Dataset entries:
════

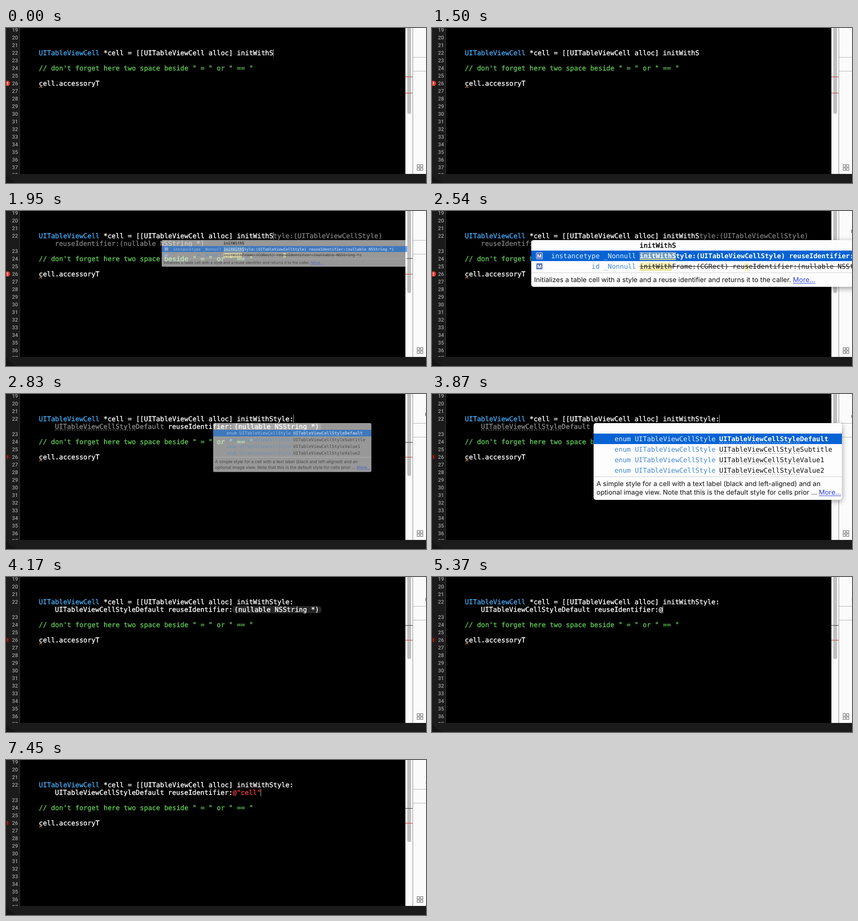
Animation, 876 px wide and 325 px high, one loop 8000 ms. Source, as an HTML page with a canvas:

```html
<!DOCTYPE html>
<html lang="en">
<head>
<meta charset="utf-8">
<title>Code completion</title>
<style>
  html, body { margin: 0; width: 100%; height: 100%; overflow: hidden; background: #000; }
  canvas { display: block; }
</style>
</head>
<body>
<canvas id="stage" width="876" height="325"></canvas>
<script>
const g = document.getElementById('stage').getContext('2d');
g.textRendering = 'geometricPrecision';

const LOOP = 8000, CH = 8.428, X0 = 68.6, X1 = 102;
const MONO = '14px "DejaVu Sans Mono", monospace';
const SANS = '14px Inter, sans-serif';
const WHITE = '#fff', GHOST = '#8b8b8b', TYPE = '#45aaf2', GREEN = '#62c958', RED = '#f23c40', BLUE = '#0663d4';

const within = (t, a, b) => t >= a && t < b;
const latest = (steps, t) => steps.filter(s => s[0] <= t).pop();

function box(x, y, w, h, color, r = 0) {
  g.fillStyle = color;
  g.beginPath();
  g.roundRect(x, y, w, h, r);
  g.fill();
}

function text(s, x, y, color, { font = MONO, align = 'left', heavy = 0 } = {}) {
  g.font = font;
  g.textAlign = align;
  g.fillStyle = g.strokeStyle = color;
  g.fillText(s, x, y);
  if (heavy) {
    g.lineWidth = heavy;
    g.strokeText(s, x, y);
  }
}

const code = (s, x, y, color = WHITE) => text(s, x, y, color, { heavy: 0.35 });

function dashes(x, y, n, color) {
  g.strokeStyle = color;
  g.lineWidth = 1;
  g.setLineDash([3, 2]);
  g.beginPath();
  g.moveTo(x, y);
  g.lineTo(x + n * CH, y);
  g.stroke();
  g.setLineDash([]);
}

// Caret positions over time; null means hidden.
const carets = [
  [0, 557, 44], [450, null], [900, 557, 44], [1500, null], [1950, 557, 44], [2400, null],
  [2680, 599, 44], [3420, null], [3870, 599, 44], [4170, null],
  [5370, 481, 60], [5520, 489, 60], [5960, 498, 60], [6260, 506, 60],
  [6550, 514, 60], [6700, 523, 60], [7150, null], [7450, 531, 60]
];

const typed = [
  [5370, '@'], [5520, '@"'], [5660, '@""'], [5960, '@"c'], [6260, '@"ce"'], [6550, '@"cel"'], [6700, '@"cell"']
];

function gutter(shift, dimmed) {
  box(0, 0, 28, 306, '#1b1b1b');
  box(28, 0, 1, 306, '#3c3c3c');
  for (let n = 19; n <= 38; n++) {
    const y = 56 + (n - 22) * 16 + (n > 22 ? shift : 0);
    text(n, 25, y, '#a2a2a2', { font: '500 11px Roboto, sans-serif', align: 'right' });
  }
  const y = 116 + shift;
  g.fillStyle = dimmed ? '#4b1413' : '#e5372c';
  g.beginPath();
  g.arc(3, y, 5.5, 0, 7);
  g.fill();
  text('!', 3, y + 4, dimmed ? '#d4382f' : WHITE, { font: 'bold 10px Roboto, sans-serif', align: 'center' });
}

function sidebar(t) {
  const wrapped = t >= 1950;
  box(833, 0, 15, 306, '#fafafa');
  box(837, -10, 8, wrapped ? 182 : 190, '#c1c1c1', 4);
  box(833, wrapped ? t < 2100 ? 99 : 101 : 102, 15, 1, wrapped ? '#44312f' : '#c9363c');
  box(833, wrapped ? 132 : 136, 15, 1, '#c9363c');
  box(848, 0, 1, 306, '#8c8c8c');
  box(849, 0, 27, 306, '#fbfbfb');
  box(849, 61, 27, 1, '#b5b5b5');
  box(849, 90, 27, 1, '#b5b5b5');
  if (within(t, 2250, 3130)) box(875, 39, 1, 7, '#222');
  else if (t >= 3130) box(875, 44, 1, 6, t < 5070 ? '#555' : '#ccc');
  g.strokeStyle = '#666';
  g.lineWidth = 1;
  for (const x of [857.5, 864.5])
    for (const y of [286.5, 293.5]) g.strokeRect(x, y, 5, 5);
}

function editor(t) {
  const shift = t >= 1950 ? 16 : 0, accepted = t >= 2680;
  code('UITableViewCell', X0, 57, TYPE);
  code('*cell = [[UITableViewCell alloc] initWithS' + (accepted ? 'tyle:' : ''), X0 + 16 * CH, 57);
  if (shift && !accepted) {
    text('tyle:(UITableViewCellStyle)', X0 + 58 * CH, 57, GHOST, { heavy: 0.2 });
    text('reuseIdentifier:(nullable NSString *)', X1, 73, GHOST, { heavy: 0.2 });
  }
  if (accepted) {
    const ghost = t < 4170;
    code('UITableViewCellStyleDefault', X1, 73, ghost ? GHOST : WHITE);
    if (ghost) dashes(X1, 75.5, 20, GHOST);
    code('reuseIdentifier:', X1 + 28 * CH, 73);
    if (t < 5370) {
      box(472, 61, 186, 15, t < 4770 ? '#262626' : '#2f5f9e', 6);
      code('(nullable NSString *)', 476, 73);
    } else {
      code(latest(typed, t)[1], X1 + 44 * CH, 73, t < 5660 ? WHITE : RED);
    }
  }
  code('// don\'t forget here two space beside " = " or " == "', X0, 89 + shift, GREEN);
  code('cell.accessoryT', X0, 121 + shift);
  g.strokeStyle = '#e8a33d';
  g.lineWidth = 1.2;
  g.beginPath();
  g.moveTo(69.5, 125 + shift);
  g.lineTo(72.5, 122.5 + shift);
  g.lineTo(75.5, 125 + shift);
  g.stroke();

  const [, x, y] = latest(carets, t);
  if (x !== null) box(x, y, 1, 16, '#b8b8b8');
}

// Panel that grows downwards from the caret at the given anchor.
function popup(anchor, scale, alpha, x, w, h, rows, content) {
  g.save();
  g.translate(anchor, 61);
  g.scale(scale, scale);
  g.translate(-anchor, -61);
  g.globalAlpha = alpha;
  g.save();
  if (alpha === 1) {
    g.shadowColor = 'rgba(0,0,0,.4)';
    g.shadowBlur = 12;
    g.shadowOffsetY = 3;
  }
  box(x, 61, w, h, '#fdfdfd', 5);
  g.restore();
  box(x, 83, w, 22, BLUE);
  box(x, 84 + rows * 22 + 1, w, 1, '#cfcfcf');
  content();
  g.restore();
}

function docLine(s, x, y, link) {
  text(s, x, y, '#111', { font: SANS });
  if (!link) return;
  const lx = x + g.measureText(s + ' ').width;
  text('More...', lx, y, '#2a3fe0', { font: SANS });
  box(lx, y + 2, g.measureText('More...').width, 1, '#2a3fe0');
}

function methods() {
  const x = 433;
  text('initWithS', x, 77, '#000', { heavy: 0.5 });
  const args = ' reuseIdentifier:(nullable NSString *)';
  [['instancetype', 'initWithStyle:(UITableViewCellStyle)', 9], ['id', 'initWithFrame:(CGRect)', 8]].forEach(([type, name, hit], i) => {
    const y = 99 + i * 22, on = i === 0;
    box(217, y - 12, 14, 14, '#cbd6f0', 2);
    box(218, y - 11, 12, 12, '#4e6db5', 1);
    text('M', 224, y - 1, WHITE, { font: 'bold 10px Inter, sans-serif', align: 'center' });
    text(type + ' _Nonnull', 425.5, y, on ? '#e3efff' : '#4388d6', { align: 'right' });
    box(x, y - 13, hit * CH, 17, on ? '#6f9dc4' : '#f8f0b8');
    box(x, y + 2, hit * CH, 1.5, '#e6d269');
    if (!on) box(x + 26 * CH, y - 13, CH, 17, '#f8f0b8');
    text(name + args, x, y, on ? WHITE : '#111', { font: on ? 'bold ' + MONO : MONO });
    if (!on) box(x, y - 5, (name + args).length * CH, 1, '#222');
  });
  docLine('Initializes a table cell with a style and a reuse identifier and returns it to the caller.', 213, 149, true);
}

function styles() {
  ['Default', 'Subtitle', 'Value1', 'Value2'].forEach((s, i) => {
    const y = 99 + i * 22, on = i === 0;
    text('enum UITableViewCellStyle', 591.5, y, on ? '#e3efff' : '#4388d6', { align: 'right' });
    text('UITableViewCellStyle' + s, 599, y, on ? WHITE : '#111', { font: on ? 'bold ' + MONO : MONO });
    dashes(599, y + 3.5, 20, on ? '#c9dcf5' : '#999');
  });
  docLine('A simple style for a cell with a text label (black and left-aligned) and an', 343, 193);
  docLine('optional image view. Note that this is the default style for cells prior ...', 343, 211, true);
}

function grow(t, start, mid) {
  return t < start + 150 ? [mid, 0.6] : t < start + 300 ? [0.95, 0.95] : [1, 1];
}

function draw(t) {
  box(0, 0, 876, 325, '#000');
  gutter(t >= 1950 ? 16 : 0, t >= 2680);
  editor(t);
  sidebar(t);
  if (within(t, 1950, 2680)) popup(481, ...grow(t, 1950, 0.57), 207, 898, 98, 2, methods);
  if (within(t, 2830, 4170)) popup(599, ...grow(t, 2830, 0.637), 337, 518, 161, 4, styles);
  box(0, 306, 876, 19, '#1b1b1b');
  g.fillStyle = '#141414';
  g.beginPath();
  g.moveTo(0, 306);
  g.quadraticCurveTo(6, 319, 24, 325);
  g.lineTo(0, 325);
  g.fill();
}

function tick(now) {
  draw(now % LOOP);
  requestAnimationFrame(tick);
}
requestAnimationFrame(tick);
</script>
</body>
</html>
```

════

◆ **Your assignment**
What lines in the entries above hold "link"? Copy every one.

◆ **Solution to this task**
function docLine(s, x, y, link) {
  if (!link) return;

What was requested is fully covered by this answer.